Video Instruction can be a CRAZY AWESOME tool for your teaching arsenal. Especially right now, kids are very interested in quick videos. They already rely on YouTube to learn how to do things (like build Minecraft stuff). We can ride that tidal wave and improve our teaching in the process! Creating your own video instruction can be a personal project so that your videos match what you normally say. These three ways to use video instruction with students can help guide you in your video planning!
1. Flipped Instruction
I am a big advocate of flipped instruction (you may have guessed – haha) and the self-starting students that it cultivates. You can learn more about flipped instruction here but the basic idea is this:
- Students view a lesson outside of class time to learn something new
- When they come to class, you go over the concept together and they try it
- In the beginning stages of students working on something new, they are with their teacher to guide them instead of at home getting frustrated
Here’s one of my go-to videos each year that I use with my students. I have them watch this on their own before we put clarinets together during class time. This video gives every student a front row “private lesson” view of what I am talking about. Once they have watched it on their own, we try it together in class. I even play and pause the video between steps when we do it the first time in class.
You can use video instruction like this to teach literally ANYTHING. I happen to prefer using it for big “front row seat” kinds of lessons OR lessons which I want to make sure that I teach really perfectly. I feel strongly that flipped lessons should be majorly important so that they can retain their value with students. Think: big rhythmic or theory concepts, demonstration of a skill (marching band!), showing a technique or process visually. Your options are endless!
A video is a great way for your students to “take” your instruction home with them. Probably just as frequently as I post a “flipped” style video, I post one that is a review. I think that these are the videos that my students are most grateful for, because when they forget how to do something or how I worded something, they can easily and quickly find help.
These types of videos make your online classroom more valuable to students because they know they can get help when they go there!
This is a video that I post on the Feed of our Google Classroom. This goes home with students for the weekend after we have learned how to put reeds on. While it could also be used as a “flipped” style video lesson, it provides a good walkthrough review for students who are doing it on their own at home. This is the kind of video that kids frequently ask me to post so that I can still “help” them at home.
3. Co-Teaching during Class
One final way (but this list is not finite!) to use video instruction is to use it as your own personal Co-Teacher! When I am teaching a lesson like the one in the video below, it can get a little repetitive from class to class. Planning to use this video as the “teacher” and myself as the walk-around-checker and reinforcer of concepts works really well.

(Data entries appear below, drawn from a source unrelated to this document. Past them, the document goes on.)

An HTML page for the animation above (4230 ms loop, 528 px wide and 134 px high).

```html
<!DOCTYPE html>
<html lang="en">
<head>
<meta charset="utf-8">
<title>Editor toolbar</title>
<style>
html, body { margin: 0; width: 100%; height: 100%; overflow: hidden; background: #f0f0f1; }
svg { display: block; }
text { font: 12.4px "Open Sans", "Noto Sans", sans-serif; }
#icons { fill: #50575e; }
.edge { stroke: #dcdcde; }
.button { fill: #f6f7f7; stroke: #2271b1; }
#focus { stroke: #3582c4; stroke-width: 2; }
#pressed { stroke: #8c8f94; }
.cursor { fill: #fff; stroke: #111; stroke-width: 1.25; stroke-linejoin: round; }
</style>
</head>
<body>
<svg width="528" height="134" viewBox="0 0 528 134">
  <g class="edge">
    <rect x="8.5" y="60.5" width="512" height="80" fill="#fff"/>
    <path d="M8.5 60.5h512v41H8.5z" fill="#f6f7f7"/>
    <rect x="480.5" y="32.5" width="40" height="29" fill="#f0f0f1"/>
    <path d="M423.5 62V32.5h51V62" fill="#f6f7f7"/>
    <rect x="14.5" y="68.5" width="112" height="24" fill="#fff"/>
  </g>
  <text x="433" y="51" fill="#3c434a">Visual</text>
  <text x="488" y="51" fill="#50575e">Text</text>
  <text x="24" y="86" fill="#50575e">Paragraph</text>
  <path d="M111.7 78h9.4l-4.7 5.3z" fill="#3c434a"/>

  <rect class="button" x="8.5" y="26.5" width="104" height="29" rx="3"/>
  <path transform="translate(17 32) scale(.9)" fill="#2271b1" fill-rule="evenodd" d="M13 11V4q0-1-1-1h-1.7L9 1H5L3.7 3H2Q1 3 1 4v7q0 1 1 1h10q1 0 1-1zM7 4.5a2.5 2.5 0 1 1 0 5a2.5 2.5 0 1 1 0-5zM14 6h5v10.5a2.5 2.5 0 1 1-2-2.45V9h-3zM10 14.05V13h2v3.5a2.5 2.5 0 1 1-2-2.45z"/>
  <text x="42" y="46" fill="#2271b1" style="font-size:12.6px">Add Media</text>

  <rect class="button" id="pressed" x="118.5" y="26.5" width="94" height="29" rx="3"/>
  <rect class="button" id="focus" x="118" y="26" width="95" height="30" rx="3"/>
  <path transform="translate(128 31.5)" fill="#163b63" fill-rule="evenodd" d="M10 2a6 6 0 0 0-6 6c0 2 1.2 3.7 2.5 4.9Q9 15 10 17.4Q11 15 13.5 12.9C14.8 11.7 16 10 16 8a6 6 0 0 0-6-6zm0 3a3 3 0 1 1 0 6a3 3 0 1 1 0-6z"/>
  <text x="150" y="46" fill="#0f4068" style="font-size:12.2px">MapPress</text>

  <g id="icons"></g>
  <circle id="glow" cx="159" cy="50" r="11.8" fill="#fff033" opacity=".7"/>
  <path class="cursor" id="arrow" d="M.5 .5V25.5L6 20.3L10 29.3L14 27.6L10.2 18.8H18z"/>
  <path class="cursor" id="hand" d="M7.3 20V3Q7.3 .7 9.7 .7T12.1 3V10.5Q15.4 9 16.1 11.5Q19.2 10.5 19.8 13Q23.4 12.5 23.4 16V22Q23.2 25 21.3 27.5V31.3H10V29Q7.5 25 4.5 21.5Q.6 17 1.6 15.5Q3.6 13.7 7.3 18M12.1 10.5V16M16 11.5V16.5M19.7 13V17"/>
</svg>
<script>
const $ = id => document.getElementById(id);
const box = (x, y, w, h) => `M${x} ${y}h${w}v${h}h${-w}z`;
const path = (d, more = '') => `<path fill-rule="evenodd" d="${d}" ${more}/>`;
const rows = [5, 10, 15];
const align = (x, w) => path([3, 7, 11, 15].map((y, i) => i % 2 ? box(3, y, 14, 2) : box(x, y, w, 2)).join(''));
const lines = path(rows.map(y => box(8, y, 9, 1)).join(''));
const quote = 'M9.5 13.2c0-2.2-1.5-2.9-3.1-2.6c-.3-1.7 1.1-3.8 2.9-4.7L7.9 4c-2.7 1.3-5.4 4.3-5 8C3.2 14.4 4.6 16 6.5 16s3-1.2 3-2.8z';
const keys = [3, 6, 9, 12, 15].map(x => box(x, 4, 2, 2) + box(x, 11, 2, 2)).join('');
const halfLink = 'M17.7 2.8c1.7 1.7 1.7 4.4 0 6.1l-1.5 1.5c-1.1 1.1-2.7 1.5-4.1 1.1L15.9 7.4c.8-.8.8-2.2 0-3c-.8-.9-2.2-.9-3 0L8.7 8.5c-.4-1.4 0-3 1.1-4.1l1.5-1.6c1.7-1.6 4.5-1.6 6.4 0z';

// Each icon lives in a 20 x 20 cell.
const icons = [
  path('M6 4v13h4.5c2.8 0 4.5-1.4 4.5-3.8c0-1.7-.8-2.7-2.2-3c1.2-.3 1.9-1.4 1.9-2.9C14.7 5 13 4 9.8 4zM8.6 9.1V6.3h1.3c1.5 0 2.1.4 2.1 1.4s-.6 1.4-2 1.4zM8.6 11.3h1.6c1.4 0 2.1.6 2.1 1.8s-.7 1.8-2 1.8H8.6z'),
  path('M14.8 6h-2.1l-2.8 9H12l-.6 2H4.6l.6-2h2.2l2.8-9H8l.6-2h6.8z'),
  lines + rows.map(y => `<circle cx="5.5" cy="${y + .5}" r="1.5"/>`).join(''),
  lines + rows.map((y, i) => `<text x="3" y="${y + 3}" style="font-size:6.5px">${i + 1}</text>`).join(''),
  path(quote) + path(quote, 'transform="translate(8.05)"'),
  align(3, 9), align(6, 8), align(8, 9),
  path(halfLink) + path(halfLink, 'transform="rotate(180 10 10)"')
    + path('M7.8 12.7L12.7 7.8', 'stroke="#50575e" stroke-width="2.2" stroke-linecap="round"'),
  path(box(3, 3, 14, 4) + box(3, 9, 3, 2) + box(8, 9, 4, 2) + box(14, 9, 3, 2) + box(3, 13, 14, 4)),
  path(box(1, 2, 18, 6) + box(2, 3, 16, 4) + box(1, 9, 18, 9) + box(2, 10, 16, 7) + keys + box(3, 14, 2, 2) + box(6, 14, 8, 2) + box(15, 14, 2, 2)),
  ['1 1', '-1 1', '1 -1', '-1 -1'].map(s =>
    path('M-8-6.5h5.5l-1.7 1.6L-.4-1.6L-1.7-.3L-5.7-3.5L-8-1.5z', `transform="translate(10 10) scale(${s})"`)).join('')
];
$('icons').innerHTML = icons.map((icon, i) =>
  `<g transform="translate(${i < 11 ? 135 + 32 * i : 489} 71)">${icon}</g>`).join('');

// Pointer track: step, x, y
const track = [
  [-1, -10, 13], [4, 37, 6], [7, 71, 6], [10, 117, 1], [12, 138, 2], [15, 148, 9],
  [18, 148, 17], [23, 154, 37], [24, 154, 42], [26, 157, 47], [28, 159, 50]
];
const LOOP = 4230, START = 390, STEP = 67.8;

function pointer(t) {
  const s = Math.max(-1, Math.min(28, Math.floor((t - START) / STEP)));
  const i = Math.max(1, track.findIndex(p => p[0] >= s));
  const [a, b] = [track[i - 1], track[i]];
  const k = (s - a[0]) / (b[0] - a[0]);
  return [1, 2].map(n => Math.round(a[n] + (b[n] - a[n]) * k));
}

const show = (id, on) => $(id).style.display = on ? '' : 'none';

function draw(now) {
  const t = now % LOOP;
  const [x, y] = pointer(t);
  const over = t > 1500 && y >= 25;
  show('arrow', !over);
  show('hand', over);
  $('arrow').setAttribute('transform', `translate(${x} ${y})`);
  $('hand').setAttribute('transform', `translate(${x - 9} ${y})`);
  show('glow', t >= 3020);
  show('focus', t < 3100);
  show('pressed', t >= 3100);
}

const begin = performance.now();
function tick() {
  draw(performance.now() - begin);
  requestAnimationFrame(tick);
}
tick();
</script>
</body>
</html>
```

While the video plays, I’m in between the rows checking for understanding. I can always pause and rewind as needed to practice with the students. I can add in comments as needed. Bonus: I always know what my co-teacher is thinking (because I’ve watched the video!)
While it can be really helpful to create your own video content for students, you don’t have to! Go check out YouTube and I bet you’ll find something that just might work for you!
If you decide to create your own content, know that there are many ways to use your video instruction with students!
How do YOU use video content with your students?